Feather mites play a role in cleaning host feathers

Parasites and other symbionts are crucial components of ecosystems, regulating host populations and supporting food webs. However, most symbiont systems, especially those involving commensals and mutualists, are relatively poorly understood. In this study, the nature of the symbiotic relationship between birds and their most abundant and diverse ectosymbionts, the vane?dwelling feather mites, has been investigated. For this purpose, the diet of feather mites was studied using two complementary methods. First, a light microscopy was used to examine the gut contents of 1,300 individual feather mites representing 100 mite genera (18 families) from 190 bird species belonging to 72 families and 19 orders. Second, high?throughput sequencing (HTS) and DNA metabarcoding were used to determine gut contents from 1,833 individual mites of 18 species inhabiting 18 bird species. Results showed fungi and potentially bacteria as the main food resources for feather mites (apart from potential bird uropygial gland oil). Diatoms and plant matter appeared as rare food resources for feather mites. Importantly, it was not found any evidence of feather mites feeding upon bird resources (e.g., blood, skin) other than potentially uropygial gland oil. In addition, it was found a high prevalence of both keratinophilic and pathogenic fungal taxa in the feather mite species examined.
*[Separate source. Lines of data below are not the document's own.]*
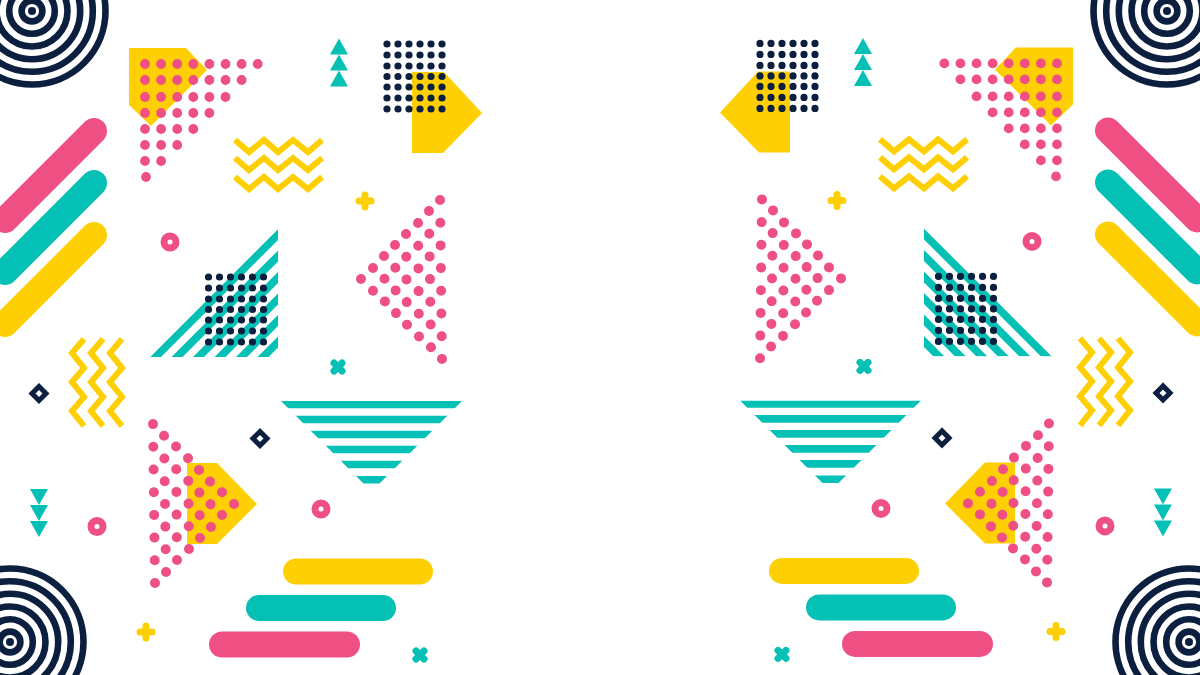
<!DOCTYPE html>
<html lang="en">
<head>
<meta charset="utf-8">
<title>Geometric pattern background</title>
<style>
:root {
  --paper: #ffffff;
  --pink: #ee5084;
  --teal: #05c0b5;
  --yellow: #fecf02;
  --navy: #0c1f3f;
}
html, body { margin: 0; height: 100%; overflow: hidden; background: var(--paper); }
svg { display: block; width: 1200px; height: 675px; }
.pink { fill: var(--pink); }
.teal { fill: var(--teal); }
.yellow { fill: var(--yellow); }
.navy { fill: var(--navy); }
.line { fill: none; }
.line-pink { stroke: var(--pink); }
.line-teal { stroke: var(--teal); }
.line-yellow { stroke: var(--yellow); }
.line-navy { stroke: var(--navy); }
.bar { stroke-width: 26; stroke-linecap: round; }
.zigzag { stroke-width: 6; }
.mark { stroke-width: 7; stroke-linecap: round; }
.dots { stroke-linecap: round; }
.dots-corner { stroke-width: 9.8; stroke-dasharray: 0 16.1; }
.dots-arrow { stroke-width: 10; stroke-dasharray: 0 22.7; }
.dots-grid { stroke-width: 7.2; stroke-dasharray: 0 11; }
</style>
</head>
<body>
<svg viewBox="0 0 1200 675" role="img" aria-label="Mirrored pattern of colourful geometric shapes">
  <defs>
    <g id="target">
      <g class="line line-navy" stroke-width="6.6">
        <circle r="73.5"/><circle r="60.8"/><circle r="48.2"/>
        <circle r="35.5"/><circle r="22.8"/><circle r="10.4"/>
      </g>
      <circle class="navy" r="4"/>
    </g>
    <path id="arrow-stack" class="teal" d="M0 0L9 16H-9ZM0 16L9 32H-9ZM0 32L9 48H-9Z"/>
    <path id="plus" class="line line-yellow mark" d="M-6 0H6M0 -6V6"/>
    <path id="cross" class="line line-teal mark" d="M-4 -4L4 4M4 -4L-4 4"/>
    <circle id="ring" class="line line-pink" r="6" stroke-width="7"/>
    <path id="diamond" class="line line-navy" stroke-width="5" d="M0 -7L7 0L0 7L-7 0Z"/>
    <path id="dot-arrow" class="line line-pink dots dots-arrow" d="M440 200L442 361M429 211L431 350M418 223L419 338M406 234L407 327M395 245L396 316M384 256L385 304M373 268V293M361 279V281"/>
    <path id="dot-grid" class="line line-navy dots dots-grid" d="M0 0H56M0 11H56M0 22H56M0 32.5H56M0 43H56M0 54H56M0 65H56"/>
    <path id="slant" d="M150 357L290 217V228L161 357Z"/>
    <path id="zig-row" d="M235 140L249 152L264 140L278 152L293 140L308 152L322 140"/>
    <path id="zig-column" d="M84 339L72 353L84 368L72 382L84 397L72 411L84 426"/>
    <clipPath id="slant-edge"><polygon points="150,357 278,229 278,357"/></clipPath>
    <clipPath id="funnel-edge"><polygon points="281,401 462,401 379,484 364,484"/></clipPath>

    <g id="side">
      <g class="line bar">
        <line class="line-pink" x1="94" y1="131" x2="5" y2="220"/>
        <line class="line-teal" x1="94" y1="183" x2="5" y2="272"/>
        <line class="line-yellow" x1="94" y1="235" x2="5" y2="324"/>
      </g>

      <polygon class="yellow" points="129,48 186,48 207,70 151,126 129,105"/>
      <path class="line line-pink dots dots-corner" d="M145 64H260M145 80H244M145 97H228M145 113H212M145 129H195M145 145H179M145 161H163M146 177H148"/>

      <polygon class="yellow" points="412,72 444,72 482,113 443,153 412,153"/>
      <use href="#dot-grid" x="387" y="44"/>

      <use href="#dot-arrow"/>
      <polygon class="yellow" points="187,463 217,463 257,504 217,544 187,544"/>
      <use href="#dot-arrow" transform="translate(595 783) scale(-1)"/>

      <g class="teal" clip-path="url(#slant-edge)">
        <use href="#slant"/>
        <use href="#slant" x="21.5"/>
        <use href="#slant" x="43"/>
        <use href="#slant" x="64.5"/>
        <use href="#slant" x="86"/>
        <use href="#slant" x="107.5"/>
      </g>
      <use href="#dot-grid" x="208.5" y="277"/>

      <path class="line line-teal" stroke-width="7.6" clip-path="url(#funnel-edge)" d="M280 404.5H464M280 419.5H464M280 434.5H464M280 449.5H464M280 464.5H464M280 479.8H464"/>

      <g class="line line-yellow zigzag">
        <use href="#zig-row"/>
        <use href="#zig-row" y="18"/>
        <use href="#zig-row" y="37"/>
        <use href="#zig-column"/>
        <use href="#zig-column" x="19"/>
        <use href="#zig-column" x="38"/>
      </g>

      <rect class="yellow" x="283" y="558.5" width="150" height="26" rx="13"/>
      <rect class="teal" x="246" y="595" width="150" height="26" rx="13"/>
      <rect class="pink" x="209" y="631.5" width="151" height="26" rx="13"/>

      <use href="#arrow-stack" x="339" y="38.5"/>
      <use href="#arrow-stack" transform="translate(39 537) scale(1 -1)"/>
      <use href="#plus" x="365" y="201"/>
      <use href="#plus" x="146" y="632"/>
      <use href="#cross" x="338" y="367"/>
      <use href="#cross" x="420" y="655"/>
      <use href="#ring" x="170" y="242"/>
      <use href="#ring" x="97" y="526.5"/>
      <use href="#ring" x="321" y="509"/>
      <use href="#diamond" x="39" y="393.5"/>
      <use href="#diamond" x="260" y="438.5"/>
    </g>
  </defs>

  <rect width="1200" height="675" fill="var(--paper)"/>
  <use href="#side"/>
  <use href="#side" transform="translate(1202 -0.6) scale(-1 1)"/>
  <use href="#target" x="32" y="11"/>
  <use href="#target" x="10" y="642"/>
  <use href="#target" x="1167" y="11"/>
  <use href="#target" x="1189" y="642"/>
</svg>
</body>
</html>
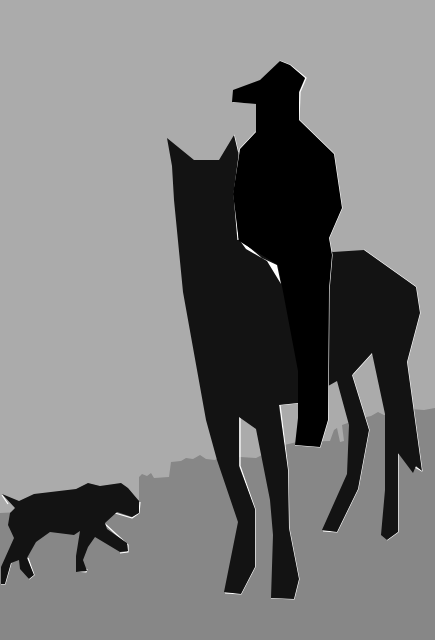
<!DOCTYPE html>
<html lang="en">
<head>
<meta charset="utf-8">
<title>Rider, horse and dog</title>
<style>
:root {
  --sky: #ababab;
  --ground: #878787;
  --animal: #131313;
  --rider: #000;
  --edge: #fff;
}
html, body { margin: 0; overflow: hidden; }
.scene { display: block; width: 435px; height: 640px; background: var(--sky); }
.ground { fill: var(--ground); }
.animal { fill: var(--animal); }
.rider { fill: var(--rider); }
.edge { fill: none; stroke: var(--edge); stroke-width: 1.2; stroke-linejoin: round; }
.gap { fill: var(--edge); }
</style>
</head>
<body>
<svg class="scene" viewBox="0 0 435 640" role="img" aria-label="Silhouette of a bird-headed rider on a horse, with a dog walking beside them">
  <path class="ground" d="M0 513L20 512 60 505 139 500V477L142 474 147 476 151 473 154 478 169 477 171 462 181 461 186 458 193 459 200 455 206 459 215 460 219 457 224 462 240 457 256 458 280 446 297 442 330 441 334 430 337 428 340 442 344 441 342 425 362 418 371 416 378 412 384 415 400 413 410 409 424 410 435 408V640H0Z"/>

  <g id="horse">
    <path class="edge" d="M234 135L238 152M240 417V466L255 509V567L241 594 225 593M279 405L298 403M280 405L288 470 289 528 299 579 294 599 271 598M352 375L369 430 358 489 337 532 323 531M372 353L353 374M407 362L422 471 415 467M398 454V532L387 540M416 287L420 313 407 362M364 250L416 287"/>
    <path class="animal" d="M167 138L194 160H219L234 135 239 156 300 240 333 252 364 250 416 287 420 313 407 362 422 471 416 466 413 473 398 453V532L387 540 381 535 385 490V414L372 353 352 375 369 430 358 489 337 532 322 530 347 474 349 425 337 381 298 403 279 405 288 470 289 528 299 579 294 599 271 598 273 535 270 500 256 429 239 417V466L255 509V567L241 594 224 592 238 522 217 460 206 420 183 292 174 200 172 166Z"/>
  </g>

  <g id="rider">
    <path class="gap" d="M238 238L246 249 267 261 281 284 277 265 262 258Z"/>
    <path class="edge" d="M280 61L290 65 306 78 300 92 299 120 334 154 342 208 329 238 332 255 329 290 328 420 320 447 295 445M256 103L233 102M256 132L240 149 234 194 238 240"/>
    <path class="rider" d="M280 61L290 65 305 78 299 92V120L334 154 342 208 329 238 332 255 329 290 328 420 320 447 295 445 298 418V371L278 265 239 241 233 194 240 149 256 132V104L232 102 233 90 260 80Z"/>
  </g>

  <g id="dog">
    <path class="edge" d="M2 495L8 504M140 502L139 513 132 518 115 513M105 524L128 545V552L120 553M87 569L86 572 76 571M28 558L34 575 29 579M11 563L5 584 1 584"/>
    <path class="animal" d="M2 494L19 501 34 494 76 489 88 483 100 486 121 483 128 488 139 501V513L132 517 117 512 105 523 107 529 127 543 128 551 120 552 95 537 88 547 83 560 87 571 76 572V556L80 531 74 535 50 532 36 542 27 558 34 575 29 579 20 569 19 560 11 563 5 584H1V567L14 538 8 525 10 513 15 508Z"/>
  </g>
</svg>
</body>
</html>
Altogether, these results shed light on the long?standing question of the nature of the relationship between birds and their vane?dwelling feather mites, supporting previous evidence for a commensalistic–mutualistic role of feather mites, which are revealed as likely fungivore–microbivore–detritivore symbionts of bird feathers. informacion[at]ebd.csic.es Doña et al (2018) Feather mites play a role in cleaning host feathers: New insights from DNA metabarcoding and microscopy Mol Ecol https://doi.org/10.1111/mec.14581


https://onlinelibrary.wiley.com/doi/abs/10.1111/mec.14581